Despite the fact they may not be tolerated in modern society,both are still prevalent across the globe. Although, there is no doubt thatDisney’s character impersonations have improved from Song of the South (1946) to The Princessand the Frog (2009). It can be argued that Disney disguised racism inhidden areas of his works, whether it is through colours, accents or lyrics. TheDisney productions here are challenged with the statement, it was moreproblematic that Disney disguised stereotypes rather than laying them out onpaper. Furthermore, Disney’s attempt to depict other races ‘realistically’ hadmany Eurocentric renderings. Here, it should be necessary for Disney to createan animation that will illustrate exactly the sort of racism that was prevalentin 20th Century America as an educational asset; after all, Disneydid create the term ‘edutainment’.

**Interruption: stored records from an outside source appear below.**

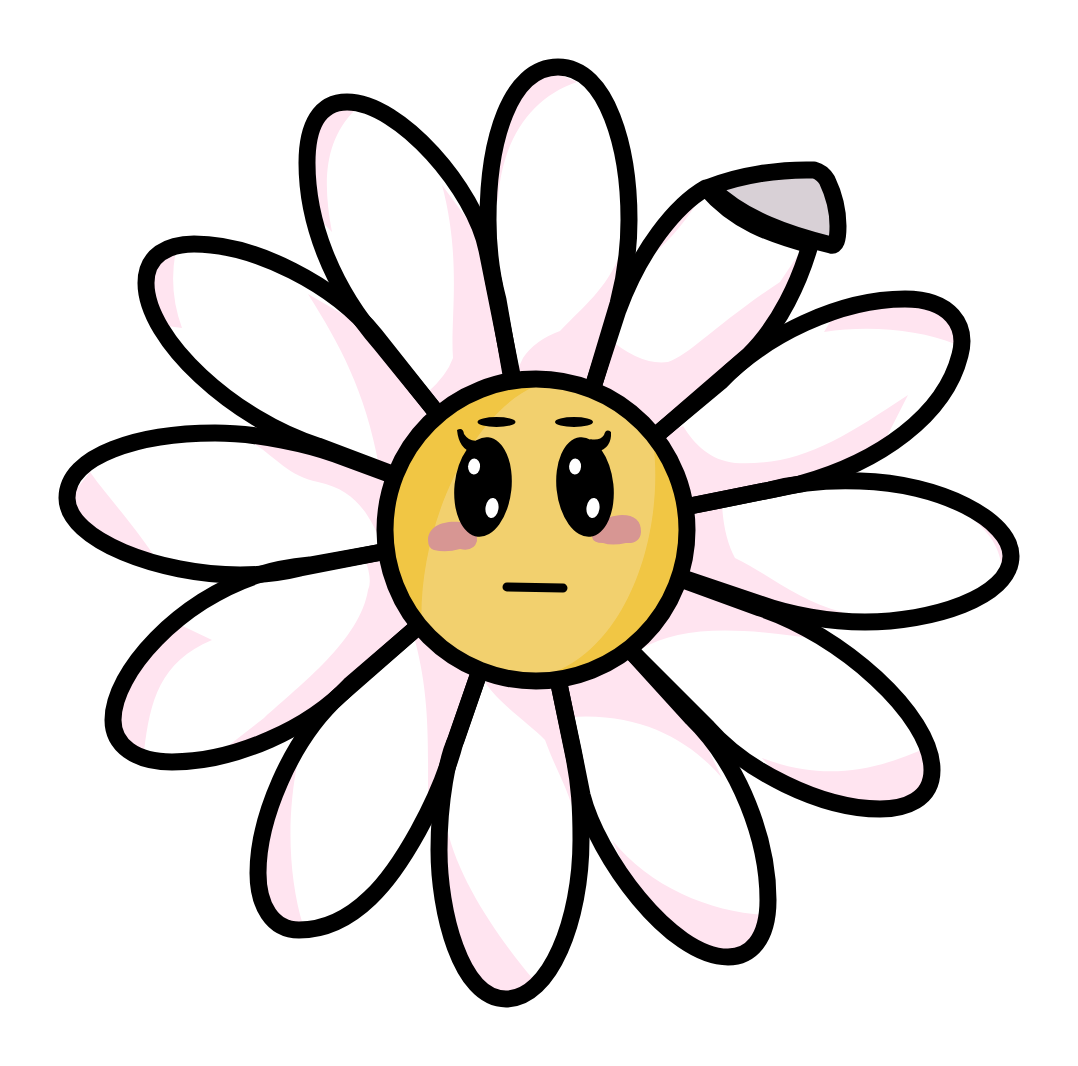
<!DOCTYPE html>
<html lang="en">
<head>
<meta charset="utf-8">
<title>Daisy character</title>
<style>
:root {
  --paper: #ffffff;
  --ink: #000000;
  --blush-shade: #ffe4f0;
  --fold: #d8d0d6;
  --yolk: #f2d06e;
  --yolk-shade: #f1c644;
  --cheek: #d79693;
}
html, body { margin: 0; background: var(--paper); overflow: hidden; }
.daisy { display: block; width: 1078px; height: 1066px; }
.petal-fill { fill: var(--paper); }
.petal-shade { fill: var(--blush-shade); }
.petal-line { fill: none; stroke: var(--ink); stroke-width: 17; stroke-linejoin: round; }
.fold { fill: var(--fold); stroke: var(--ink); stroke-width: 17; stroke-linejoin: round; }
.disk { fill: var(--yolk); }
.disk-shade { fill: var(--yolk-shade); }
.disk-line { fill: none; stroke: var(--ink); stroke-width: 17; }
.cheek { fill: var(--cheek); }
.ink { fill: var(--ink); }
.glint { fill: var(--paper); }
.mouth { stroke: var(--ink); stroke-width: 9; stroke-linecap: round; }
</style>
</head>
<body>
<svg class="daisy" viewBox="0 0 1078 1066" role="img" aria-label="Daisy with a straight-faced expression and one folded petal">
  <defs>
    <g id="petals">
      <path id="petal-top" d="M512 380L498 300Q488 262 488 220C488 140 510 67 558 67C608 67 629 150 629 220Q629 262 618 304L594 384"/>
      <path id="petal-folded" d="M594 384L618 310C640 250 676 205 706 188C735 222 770 234 810 245C800 280 780 325 748 356L660 432"/>
      <path id="petal-upper-right" d="M660 432L720 382C765 335 840 299 905 299C950 299 968 325 960 355C945 415 880 462 800 484L690 506"/>
      <path id="petal-right" d="M690 506L770 490C800 482 835 480 860 481C940 483 1011 520 1011 556C1011 598 930 622 865 622C830 622 790 615 760 604L686 579"/>
      <path id="petal-lower-right" d="M686 581L760 608C840 634 932 715 932 770C932 800 905 809 880 809C820 809 745 770 708 728L632 652"/>
      <path id="petal-bottom-right" d="M632 652L692 718C740 765 768 840 768 900C768 940 750 957 728 957C670 957 597 855 582 795Q577 770 573 750L559 684"/>
      <path id="petal-bottom" d="M559 684L573 752C580 785 581 810 581 840C581 920 550 999 506 999C460 999 439 910 439 850C439 800 448 755 456 740L478 676"/>
      <path id="petal-bottom-left" d="M478 676L455 742C440 800 400 870 370 898C345 922 320 930 299 930C272 930 258 905 258 873C258 820 290 740 340 695L414 630"/>
      <path id="petal-lower-left" d="M414 630L350 685C310 728 235 762 172 762C135 762 113 745 113 720C113 672 180 600 258 575Q280 568 310 565L382 552"/>
      <path id="petal-left" d="M382 552L300 568C280 573 260 575 240 575C160 575 67 540 67 498C67 455 140 433 215 433C260 433 310 445 335 454L392 475"/>
      <path id="petal-upper-left" d="M392 474L318 446C235 420 146 340 146 283C146 255 168 244 194 244C255 244 335 285 375 335L436 412"/>
      <path id="petal-top-left" d="M436 412L380 343C330 285 307 220 307 163C307 125 320 102 347 102C400 102 475 190 487 250L513 380"/>
    </g>
    <clipPath id="petal-area">
      <use href="#petal-top"/>
      <use href="#petal-folded"/>
      <use href="#petal-upper-right"/>
      <use href="#petal-right"/>
      <use href="#petal-lower-right"/>
      <use href="#petal-bottom-right"/>
      <use href="#petal-bottom"/>
      <use href="#petal-bottom-left"/>
      <use href="#petal-lower-left"/>
      <use href="#petal-left"/>
      <use href="#petal-upper-left"/>
      <use href="#petal-top-left"/>
    </clipPath>
    <clipPath id="disk-area"><circle cx="536" cy="530" r="151"/></clipPath>
    <g id="eye">
      <ellipse class="ink" rx="28.5" ry="50" transform="rotate(6)"/>
    </g>
    <g id="glints">
      <ellipse class="glint" cx="-10" cy="-20" rx="6" ry="8" transform="rotate(3)"/>
      <ellipse class="glint" cx="9" cy="21" rx="6.5" ry="10" transform="rotate(8 9 21)"/>
    </g>
  </defs>

  <use class="petal-fill" href="#petals"/>

  <g class="petal-shade" clip-path="url(#petal-area)">
    <path d="M577 82C530 98 502 140 498 200L488 215L490 130L540 66Z"/>
    <path d="M620 255C605 290 585 305 560 331Q535 340 523 358L508 390H600L626 290Z"/>
    <path d="M706 188C685 225 665 245 640 266L628 270L690 186Z"/>
    <path d="M606 336Q640 366 668 362C690 355 715 325 780 282L808 240L812 270L755 360L660 440L585 395Z"/>
    <path d="M824 332C870 325 920 330 955 344L970 320L920 290L840 305Z"/>
    <path d="M683 426C695 445 710 460 735 463C800 466 840 440 908 395L880 450L800 490L690 510L650 440Z"/>
    <path d="M940 495C985 525 998 540 1002 568L1015 550L980 500Z"/>
    <path d="M722 505Q724 538 735 558C770 575 800 602 842 612L850 628L770 614L680 584L685 505Z"/>
    <path d="M640 650C680 625 740 627 822 640L760 604L686 575L625 652Z"/>
    <path d="M762 758C820 780 870 774 930 746L945 780L890 820L800 800Z"/>
    <path d="M570 717C640 712 690 740 722 778L690 712L632 648L555 684Z"/>
    <path d="M612 840C650 887 710 912 765 915L755 965H710L640 900Z"/>
    <path d="M485 682C500 705 530 724 545 740C556 770 564 780 574 812L580 770L558 680Z"/>
    <path d="M447 828C458 880 500 940 532 978L506 1005L460 980L435 900V830Z"/>
    <path d="M308 725C285 790 286 870 303 925L270 940L250 890L275 770Z"/>
    <path d="M412 630C430 690 428 740 428 800L456 745L482 672Z"/>
    <path d="M364 556Q373 580 368 590C360 640 300 685 264 718L210 760L300 735L350 690L416 630L384 550Z"/>
    <path d="M212 640C160 662 150 700 144 752L110 745V700L170 620Z"/>
    <path d="M90 472C110 500 130 520 155 557L110 550L60 510Z"/>
    <path d="M245 438C275 455 285 475 318 482C358 490 372 520 382 545L395 475L320 445Z"/>
    <path d="M176 250Q168 290 182 328L160 325L138 280L155 245Z"/>
    <path d="M308 294C340 345 365 390 379 466L394 475L440 410L375 333Z"/>
    <path d="M355 110C325 140 322 180 332 232L310 210L300 140L325 98Z"/>
    <path d="M442 185C462 260 450 320 453 358Q447 375 428 392L440 415L516 380L490 250Z"/>
  </g>

  <use class="petal-line" href="#petals"/>
  <path class="fold" d="M710 187C740 175 780 169 814 170Q822 172 827 180Q838 203 838 226Q838 247 831 245C790 235 744 220 710 187Z"/>

  <g id="face">
    <circle class="disk" cx="536" cy="530" r="151"/>
    <g class="disk-shade" clip-path="url(#disk-area)">
      <path d="M535 386C470 415 415 530 422 635L370 600V450L470 370Z"/>
      <path d="M653 440C665 530 630 645 550 674L600 690L700 600V450Z"/>
    </g>
    <circle class="disk-line" cx="536" cy="530" r="151"/>

    <path class="cheek" d="M428 540C428 526 444 520 460 522Q478 526 477 541Q474 552 460 549Q446 553 434 550Q428 548 428 540Z"/>
    <path class="cheek" d="M592 537C592 524 605 516 622 515Q641 515 641 532Q640 544 626 543Q612 546 603 543Q593 543 592 537Z"/>

    <use href="#eye" x="483" y="487"/>
    <use href="#eye" transform="translate(585 487) scale(-1 1)"/>
    <use href="#glints" x="483" y="487"/>
    <use href="#glints" x="584" y="487"/>

    <path class="ink" d="M457 430Q463 427 464 434Q470 443 480 440L472 452Q459 449 457 430Z"/>
    <path class="ink" d="M611 432Q606 428 604 435Q600 441 590 439L597 452Q612 448 611 432Z"/>
    <ellipse class="ink" cx="496.500" cy="422" rx="19" ry="5"/>
    <ellipse class="ink" cx="574" cy="422" rx="19" ry="5"/>
    <line class="mouth" x1="507" y1="587" x2="563" y2="588"/>
  </g>
</svg>
</body>
</html>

However, Disney must be careful in thiscase, questions may arise such as; is a teaching necessary at such a young age?As children may pick up a prejudice and racial segregation may become a bigger problemagain. In conclusion, toanswer the key research question which has guided this dissertation, ‘does thedepiction of race and ethnicity improve over time in Disney’s animations inresponse to societal changes? Yes, to an extent. Over the last century, asearly animators died, including Disney himself, so did their stereotypicalviews. As The Disney Corporation becomes more diverse, to this date racialstereotypes are minimal in their animations, as the corporation attempt totackle the task of realistically interpreting race and ethnicity correctly.